EXCERPTED DATA ▸

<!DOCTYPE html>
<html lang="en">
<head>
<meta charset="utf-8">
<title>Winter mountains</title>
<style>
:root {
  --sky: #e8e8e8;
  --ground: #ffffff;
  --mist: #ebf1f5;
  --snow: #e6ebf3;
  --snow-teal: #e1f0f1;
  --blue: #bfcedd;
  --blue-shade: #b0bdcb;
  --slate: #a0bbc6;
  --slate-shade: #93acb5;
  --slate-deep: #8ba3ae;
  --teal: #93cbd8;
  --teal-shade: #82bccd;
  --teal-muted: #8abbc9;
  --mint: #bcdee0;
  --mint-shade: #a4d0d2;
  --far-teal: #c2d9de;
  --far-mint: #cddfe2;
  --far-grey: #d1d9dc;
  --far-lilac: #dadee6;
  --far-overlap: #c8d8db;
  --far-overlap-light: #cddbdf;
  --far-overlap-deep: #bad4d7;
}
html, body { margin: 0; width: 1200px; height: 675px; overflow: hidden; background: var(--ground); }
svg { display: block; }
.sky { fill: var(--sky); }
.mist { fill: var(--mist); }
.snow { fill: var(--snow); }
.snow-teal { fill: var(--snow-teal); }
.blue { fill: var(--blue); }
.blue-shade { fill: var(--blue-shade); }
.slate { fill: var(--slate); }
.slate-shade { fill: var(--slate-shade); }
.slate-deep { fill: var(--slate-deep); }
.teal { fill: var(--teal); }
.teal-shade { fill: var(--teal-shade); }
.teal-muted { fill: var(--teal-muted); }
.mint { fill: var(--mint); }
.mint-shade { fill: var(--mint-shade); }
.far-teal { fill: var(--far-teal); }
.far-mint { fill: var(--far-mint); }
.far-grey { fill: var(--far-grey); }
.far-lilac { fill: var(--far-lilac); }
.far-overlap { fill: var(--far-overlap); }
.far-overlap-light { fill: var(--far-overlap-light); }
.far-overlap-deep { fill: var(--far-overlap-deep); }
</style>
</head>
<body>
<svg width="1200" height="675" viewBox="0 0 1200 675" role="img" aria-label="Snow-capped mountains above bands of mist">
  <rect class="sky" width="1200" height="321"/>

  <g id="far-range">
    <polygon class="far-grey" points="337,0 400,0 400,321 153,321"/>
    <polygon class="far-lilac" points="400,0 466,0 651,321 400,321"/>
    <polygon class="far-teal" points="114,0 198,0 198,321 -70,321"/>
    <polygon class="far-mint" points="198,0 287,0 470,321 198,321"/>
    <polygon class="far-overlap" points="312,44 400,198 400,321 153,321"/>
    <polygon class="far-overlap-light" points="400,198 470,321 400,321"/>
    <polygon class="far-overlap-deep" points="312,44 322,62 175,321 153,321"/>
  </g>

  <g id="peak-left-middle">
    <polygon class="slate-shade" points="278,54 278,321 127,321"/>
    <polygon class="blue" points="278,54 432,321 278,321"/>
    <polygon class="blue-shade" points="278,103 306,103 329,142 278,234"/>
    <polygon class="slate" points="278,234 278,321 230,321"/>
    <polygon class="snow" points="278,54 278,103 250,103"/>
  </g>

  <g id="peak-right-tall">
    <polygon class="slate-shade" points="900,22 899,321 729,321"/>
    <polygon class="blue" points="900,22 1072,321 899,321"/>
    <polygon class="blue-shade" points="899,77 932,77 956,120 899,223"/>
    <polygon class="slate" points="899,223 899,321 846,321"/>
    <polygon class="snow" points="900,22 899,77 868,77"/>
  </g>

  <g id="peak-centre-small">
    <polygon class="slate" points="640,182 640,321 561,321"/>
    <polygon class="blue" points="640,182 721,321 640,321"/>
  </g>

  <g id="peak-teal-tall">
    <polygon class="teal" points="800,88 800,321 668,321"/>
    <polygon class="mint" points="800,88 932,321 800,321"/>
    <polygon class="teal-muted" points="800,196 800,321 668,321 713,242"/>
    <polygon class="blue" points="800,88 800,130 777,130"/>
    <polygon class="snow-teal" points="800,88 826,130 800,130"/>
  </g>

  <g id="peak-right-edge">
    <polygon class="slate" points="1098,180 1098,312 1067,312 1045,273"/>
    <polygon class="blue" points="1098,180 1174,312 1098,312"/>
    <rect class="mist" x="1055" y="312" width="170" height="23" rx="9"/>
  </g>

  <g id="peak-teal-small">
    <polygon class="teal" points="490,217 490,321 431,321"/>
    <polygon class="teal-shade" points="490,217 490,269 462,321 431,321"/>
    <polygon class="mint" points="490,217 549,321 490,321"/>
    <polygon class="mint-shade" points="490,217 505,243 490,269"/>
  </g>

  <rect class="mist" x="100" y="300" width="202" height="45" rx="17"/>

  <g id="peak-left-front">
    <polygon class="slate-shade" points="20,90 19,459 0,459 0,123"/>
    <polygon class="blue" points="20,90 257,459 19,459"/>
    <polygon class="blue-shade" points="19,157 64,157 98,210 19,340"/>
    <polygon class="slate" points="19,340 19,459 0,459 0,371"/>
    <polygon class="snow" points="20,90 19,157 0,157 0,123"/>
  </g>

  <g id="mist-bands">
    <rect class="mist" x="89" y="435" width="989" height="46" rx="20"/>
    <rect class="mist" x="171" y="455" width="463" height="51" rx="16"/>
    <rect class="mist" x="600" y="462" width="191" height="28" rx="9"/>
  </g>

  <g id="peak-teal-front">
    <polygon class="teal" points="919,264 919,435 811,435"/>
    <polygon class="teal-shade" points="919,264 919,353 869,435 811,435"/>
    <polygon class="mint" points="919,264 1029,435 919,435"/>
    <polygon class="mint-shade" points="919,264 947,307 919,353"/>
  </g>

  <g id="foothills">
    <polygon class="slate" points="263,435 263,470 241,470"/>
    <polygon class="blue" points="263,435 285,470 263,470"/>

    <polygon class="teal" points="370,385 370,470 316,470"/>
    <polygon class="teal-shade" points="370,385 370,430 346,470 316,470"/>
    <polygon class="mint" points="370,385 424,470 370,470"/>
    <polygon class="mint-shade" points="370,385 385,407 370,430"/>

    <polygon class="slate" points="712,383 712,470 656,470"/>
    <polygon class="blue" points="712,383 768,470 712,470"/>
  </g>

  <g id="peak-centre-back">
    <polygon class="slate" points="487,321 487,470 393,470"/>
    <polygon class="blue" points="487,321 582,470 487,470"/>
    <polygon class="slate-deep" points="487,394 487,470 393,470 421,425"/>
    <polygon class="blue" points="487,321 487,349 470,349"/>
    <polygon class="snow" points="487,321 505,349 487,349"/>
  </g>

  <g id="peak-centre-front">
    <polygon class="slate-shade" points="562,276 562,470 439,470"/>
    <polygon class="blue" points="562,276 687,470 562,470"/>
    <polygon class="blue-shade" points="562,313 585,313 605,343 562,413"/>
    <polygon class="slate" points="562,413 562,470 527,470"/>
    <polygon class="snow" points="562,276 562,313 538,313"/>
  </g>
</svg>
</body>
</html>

WHAT IS NEEDED ▸
Repeat the listing exactly, leaving nothing out.

RESPONSE ▸
<!DOCTYPE html>
<html lang="en">
<head>
<meta charset="utf-8">
<title>Winter mountains</title>
<style>
:root {
  --sky: #e8e8e8;
  --ground: #ffffff;
  --mist: #ebf1f5;
  --snow: #e6ebf3;
  --snow-teal: #e1f0f1;
  --blue: #bfcedd;
  --blue-shade: #b0bdcb;
  --slate: #a0bbc6;
  --slate-shade: #93acb5;
  --slate-deep: #8ba3ae;
  --teal: #93cbd8;
  --teal-shade: #82bccd;
  --teal-muted: #8abbc9;
  --mint: #bcdee0;
  --mint-shade: #a4d0d2;
  --far-teal: #c2d9de;
  --far-mint: #cddfe2;
  --far-grey: #d1d9dc;
  --far-lilac: #dadee6;
  --far-overlap: #c8d8db;
  --far-overlap-light: #cddbdf;
  --far-overlap-deep: #bad4d7;
}
html, body { margin: 0; width: 1200px; height: 675px; overflow: hidden; background: var(--ground); }
svg { display: block; }
.sky { fill: var(--sky); }
.mist { fill: var(--mist); }
.snow { fill: var(--snow); }
.snow-teal { fill: var(--snow-teal); }
.blue { fill: var(--blue); }
.blue-shade { fill: var(--blue-shade); }
.slate { fill: var(--slate); }
.slate-shade { fill: var(--slate-shade); }
.slate-deep { fill: var(--slate-deep); }
.teal { fill: var(--teal); }
.teal-shade { fill: var(--teal-shade); }
.teal-muted { fill: var(--teal-muted); }
.mint { fill: var(--mint); }
.mint-shade { fill: var(--mint-shade); }
.far-teal { fill: var(--far-teal); }
.far-mint { fill: var(--far-mint); }
.far-grey { fill: var(--far-grey); }
.far-lilac { fill: var(--far-lilac); }
.far-overlap { fill: var(--far-overlap); }
.far-overlap-light { fill: var(--far-overlap-light); }
.far-overlap-deep { fill: var(--far-overlap-deep); }
</style>
</head>
<body>
<svg width="1200" height="675" viewBox="0 0 1200 675" role="img" aria-label="Snow-capped mountains above bands of mist">
  <rect class="sky" width="1200" height="321"/>

  <g id="far-range">
    <polygon class="far-grey" points="337,0 400,0 400,321 153,321"/>
    <polygon class="far-lilac" points="400,0 466,0 651,321 400,321"/>
    <polygon class="far-teal" points="114,0 198,0 198,321 -70,321"/>
    <polygon class="far-mint" points="198,0 287,0 470,321 198,321"/>
    <polygon class="far-overlap" points="312,44 400,198 400,321 153,321"/>
    <polygon class="far-overlap-light" points="400,198 470,321 400,321"/>
    <polygon class="far-overlap-deep" points="312,44 322,62 175,321 153,321"/>
  </g>

  <g id="peak-left-middle">
    <polygon class="slate-shade" points="278,54 278,321 127,321"/>
    <polygon class="blue" points="278,54 432,321 278,321"/>
    <polygon class="blue-shade" points="278,103 306,103 329,142 278,234"/>
    <polygon class="slate" points="278,234 278,321 230,321"/>
    <polygon class="snow" points="278,54 278,103 250,103"/>
  </g>

  <g id="peak-right-tall">
    <polygon class="slate-shade" points="900,22 899,321 729,321"/>
    <polygon class="blue" points="900,22 1072,321 899,321"/>
    <polygon class="blue-shade" points="899,77 932,77 956,120 899,223"/>
    <polygon class="slate" points="899,223 899,321 846,321"/>
    <polygon class="snow" points="900,22 899,77 868,77"/>
  </g>

  <g id="peak-centre-small">
    <polygon class="slate" points="640,182 640,321 561,321"/>
    <polygon class="blue" points="640,182 721,321 640,321"/>
  </g>

  <g id="peak-teal-tall">
    <polygon class="teal" points="800,88 800,321 668,321"/>
    <polygon class="mint" points="800,88 932,321 800,321"/>
    <polygon class="teal-muted" points="800,196 800,321 668,321 713,242"/>
    <polygon class="blue" points="800,88 800,130 777,130"/>
    <polygon class="snow-teal" points="800,88 826,130 800,130"/>
  </g>

  <g id="peak-right-edge">
    <polygon class="slate" points="1098,180 1098,312 1067,312 1045,273"/>
    <polygon class="blue" points="1098,180 1174,312 1098,312"/>
    <rect class="mist" x="1055" y="312" width="170" height="23" rx="9"/>
  </g>

  <g id="peak-teal-small">
    <polygon class="teal" points="490,217 490,321 431,321"/>
    <polygon class="teal-shade" points="490,217 490,269 462,321 431,321"/>
    <polygon class="mint" points="490,217 549,321 490,321"/>
    <polygon class="mint-shade" points="490,217 505,243 490,269"/>
  </g>

  <rect class="mist" x="100" y="300" width="202" height="45" rx="17"/>

  <g id="peak-left-front">
    <polygon class="slate-shade" points="20,90 19,459 0,459 0,123"/>
    <polygon class="blue" points="20,90 257,459 19,459"/>
    <polygon class="blue-shade" points="19,157 64,157 98,210 19,340"/>
    <polygon class="slate" points="19,340 19,459 0,459 0,371"/>
    <polygon class="snow" points="20,90 19,157 0,157 0,123"/>
  </g>

  <g id="mist-bands">
    <rect class="mist" x="89" y="435" width="989" height="46" rx="20"/>
    <rect class="mist" x="171" y="455" width="463" height="51" rx="16"/>
    <rect class="mist" x="600" y="462" width="191" height="28" rx="9"/>
  </g>

  <g id="peak-teal-front">
    <polygon class="teal" points="919,264 919,435 811,435"/>
    <polygon class="teal-shade" points="919,264 919,353 869,435 811,435"/>
    <polygon class="mint" points="919,264 1029,435 919,435"/>
    <polygon class="mint-shade" points="919,264 947,307 919,353"/>
  </g>

  <g id="foothills">
    <polygon class="slate" points="263,435 263,470 241,470"/>
    <polygon class="blue" points="263,435 285,470 263,470"/>

    <polygon class="teal" points="370,385 370,470 316,470"/>
    <polygon class="teal-shade" points="370,385 370,430 346,470 316,470"/>
    <polygon class="mint" points="370,385 424,470 370,470"/>
    <polygon class="mint-shade" points="370,385 385,407 370,430"/>

    <polygon class="slate" points="712,383 712,470 656,470"/>
    <polygon class="blue" points="712,383 768,470 712,470"/>
  </g>

  <g id="peak-centre-back">
    <polygon class="slate" points="487,321 487,470 393,470"/>
    <polygon class="blue" points="487,321 582,470 487,470"/>
    <polygon class="slate-deep" points="487,394 487,470 393,470 421,425"/>
    <polygon class="blue" points="487,321 487,349 470,349"/>
    <polygon class="snow" points="487,321 505,349 487,349"/>
  </g>

  <g id="peak-centre-front">
    <polygon class="slate-shade" points="562,276 562,470 439,470"/>
    <polygon class="blue" points="562,276 687,470 562,470"/>
    <polygon class="blue-shade" points="562,313 585,313 605,343 562,413"/>
    <polygon class="slate" points="562,413 562,470 527,470"/>
    <polygon class="snow" points="562,276 562,313 538,313"/>
  </g>
</svg>
</body>
</html>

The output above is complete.